Then, under each subsequent heading, define what tasks do you need to do in order to achieve that goal - The HOW. The tasks have the following propoerties:

*** TODO Write one blog post
:PROPERTIES:
:ESTIMATED: 3
:ACTUAL:
:OWNER: RJ722
:ID: WRITE.1562247371
:END:


ESTIMATED - The time you estimate you would take for completing the task.

ACTUAL - The actual amount it takes for you to complete it.

OWNER, ID and TASKID are there for better visualizations. (more on this later)

I’ve the following function (courtesy of mbuf) in my spacemacs config to help me generate these tasks:


(define-skeleton insert-org-entry
"Prompt for task, estimate and category"
nil
'(setq timestamp (format-time-string "%s"))
":PROPERTIES:" \n
":ESTIMATED: " estimate \n
":ACTUAL:" \n
":OWNER: RJ722" \n
":ID: " category "." timestamp \n
":TASKID: " category "." timestamp \n
":END:")

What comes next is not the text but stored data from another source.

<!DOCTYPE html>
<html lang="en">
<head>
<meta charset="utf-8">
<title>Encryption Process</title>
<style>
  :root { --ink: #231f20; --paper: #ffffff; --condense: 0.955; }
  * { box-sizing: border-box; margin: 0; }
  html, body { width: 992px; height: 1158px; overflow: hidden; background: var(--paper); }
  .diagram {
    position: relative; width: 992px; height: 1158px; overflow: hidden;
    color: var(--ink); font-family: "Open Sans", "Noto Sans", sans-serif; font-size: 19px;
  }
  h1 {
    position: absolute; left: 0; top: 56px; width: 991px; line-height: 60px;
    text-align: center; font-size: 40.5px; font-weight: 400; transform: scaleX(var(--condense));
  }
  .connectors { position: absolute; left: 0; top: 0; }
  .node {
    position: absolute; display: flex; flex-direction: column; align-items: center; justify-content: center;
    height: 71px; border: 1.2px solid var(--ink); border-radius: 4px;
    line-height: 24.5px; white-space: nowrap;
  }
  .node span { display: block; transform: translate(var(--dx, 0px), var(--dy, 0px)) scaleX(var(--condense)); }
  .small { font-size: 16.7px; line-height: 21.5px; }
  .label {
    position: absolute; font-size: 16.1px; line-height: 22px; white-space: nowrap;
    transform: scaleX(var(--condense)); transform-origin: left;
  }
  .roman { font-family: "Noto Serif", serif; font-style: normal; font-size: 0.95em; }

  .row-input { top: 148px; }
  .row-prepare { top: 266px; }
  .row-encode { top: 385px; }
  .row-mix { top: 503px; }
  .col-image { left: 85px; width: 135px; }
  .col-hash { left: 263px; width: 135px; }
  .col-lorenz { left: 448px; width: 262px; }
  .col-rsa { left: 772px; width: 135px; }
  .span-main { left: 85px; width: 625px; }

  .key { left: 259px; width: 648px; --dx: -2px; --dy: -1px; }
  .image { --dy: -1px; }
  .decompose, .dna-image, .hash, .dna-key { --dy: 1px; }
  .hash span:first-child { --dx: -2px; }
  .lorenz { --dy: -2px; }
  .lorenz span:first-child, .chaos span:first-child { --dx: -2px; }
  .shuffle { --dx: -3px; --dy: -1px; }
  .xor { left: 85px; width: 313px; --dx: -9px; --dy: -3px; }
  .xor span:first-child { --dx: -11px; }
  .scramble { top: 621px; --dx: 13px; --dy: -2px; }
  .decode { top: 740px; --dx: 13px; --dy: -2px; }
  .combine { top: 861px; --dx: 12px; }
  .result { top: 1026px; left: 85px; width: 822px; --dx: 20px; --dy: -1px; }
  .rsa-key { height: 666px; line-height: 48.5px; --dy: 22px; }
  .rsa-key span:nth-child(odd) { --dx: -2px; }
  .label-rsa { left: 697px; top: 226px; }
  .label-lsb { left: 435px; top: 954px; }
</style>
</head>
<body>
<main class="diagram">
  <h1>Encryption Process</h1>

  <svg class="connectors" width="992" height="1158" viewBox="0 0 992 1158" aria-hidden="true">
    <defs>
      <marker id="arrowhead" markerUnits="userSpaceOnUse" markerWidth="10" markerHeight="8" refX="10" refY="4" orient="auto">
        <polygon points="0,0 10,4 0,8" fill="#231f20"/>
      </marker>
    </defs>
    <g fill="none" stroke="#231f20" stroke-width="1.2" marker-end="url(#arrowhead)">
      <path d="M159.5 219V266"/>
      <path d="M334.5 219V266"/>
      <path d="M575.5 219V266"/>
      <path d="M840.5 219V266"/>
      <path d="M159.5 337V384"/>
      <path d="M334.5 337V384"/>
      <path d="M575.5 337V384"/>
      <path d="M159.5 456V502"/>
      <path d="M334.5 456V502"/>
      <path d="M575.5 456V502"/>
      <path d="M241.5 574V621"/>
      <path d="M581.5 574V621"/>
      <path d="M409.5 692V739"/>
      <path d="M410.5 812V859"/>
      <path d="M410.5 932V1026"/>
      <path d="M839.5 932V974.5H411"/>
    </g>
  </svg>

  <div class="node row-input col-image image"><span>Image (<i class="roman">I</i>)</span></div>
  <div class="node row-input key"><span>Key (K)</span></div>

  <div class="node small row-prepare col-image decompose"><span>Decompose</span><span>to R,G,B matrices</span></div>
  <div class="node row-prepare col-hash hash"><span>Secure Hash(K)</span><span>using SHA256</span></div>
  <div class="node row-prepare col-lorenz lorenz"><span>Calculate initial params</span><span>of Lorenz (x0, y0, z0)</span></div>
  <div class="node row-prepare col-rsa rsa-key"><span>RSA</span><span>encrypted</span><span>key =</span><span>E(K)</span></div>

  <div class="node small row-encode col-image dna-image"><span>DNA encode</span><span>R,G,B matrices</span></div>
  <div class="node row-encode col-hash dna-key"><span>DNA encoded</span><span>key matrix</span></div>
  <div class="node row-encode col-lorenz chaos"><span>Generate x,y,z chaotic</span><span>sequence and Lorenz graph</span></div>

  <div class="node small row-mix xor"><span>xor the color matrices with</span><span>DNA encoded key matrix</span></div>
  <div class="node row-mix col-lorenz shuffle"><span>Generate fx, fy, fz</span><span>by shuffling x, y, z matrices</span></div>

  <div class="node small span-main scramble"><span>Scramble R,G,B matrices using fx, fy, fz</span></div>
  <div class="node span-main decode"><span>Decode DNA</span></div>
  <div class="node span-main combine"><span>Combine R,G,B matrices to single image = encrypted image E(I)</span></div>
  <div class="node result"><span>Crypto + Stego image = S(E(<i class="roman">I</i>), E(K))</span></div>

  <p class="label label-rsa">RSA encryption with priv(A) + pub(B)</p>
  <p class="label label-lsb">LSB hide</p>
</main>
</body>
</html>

The more important question is WHEN. Here’s where the ‘sprints’ chime-in. If you’re participating in OBM, you’re always sprinting (which makes perfect sense, since ideally you wouldn’t want yourself ‘unmanaging’ your time). A sprint, generally lasts for around 14-18 days. Before the sprint starts, move the tasks you want to get done in that sprint, under it’s ‘tab’ (which exists in the plan file, an example here). You also need to enter an average amount of time you can dedicate on a per day basis for this sprint.

Shakthi would then move such tasks from all participants to a file dedicated to that sprint. The participants can now clock their tasks (track the amount of time they have spend doing each of these tasks) - in emacs’ org mode (org-clock-in, org-clock-out).

If you have done everything until now correctly, you should have a holistic view of how well your performance was for the last sprint. And, this is the most important step. Introspection - See what you did you wrong, what factor did you forget to take into account - how much was the difference between the actual and expected time of completion. Were you not able to complete all the tasks - why? what could you do to improve your estimates?

You don’t even have to do this formally (although, it helps). Just doing the work, clocking it, and sending it over is enough to spark an introspective impulse. Just stick with the plan long enough and you’d see improvements. You’d see major improvements. I want to attribute the reason for OBM’s success to it’s simplicity, but it really is the discipline, showing up everyday and doing the work.

If you currently find yourself in a position, where it feels like you’re stuck - you know what you want to do, but there’s this ‘something’ stopping you, and it feels forever since you’ve been wanting to do this thing, but there’s been no tangible progress so far. Well, then OBM is exactly the right thing for you. With this framework, you’re forced to formalize things, diagnose the ‘something’ stopping you, make changes to your current schedule and to see the different between the direction you aim to go towards and the one where you’re heading (with your current planning).

Last, but not the least, I want to thank Shakthi for all the energy and motivation he’s been pumping into the project himself. Thank you so much Shakthi!

Have fun experiencing OBM!

Crafting my future with OBM - July 12, 2019 - Rahul Jha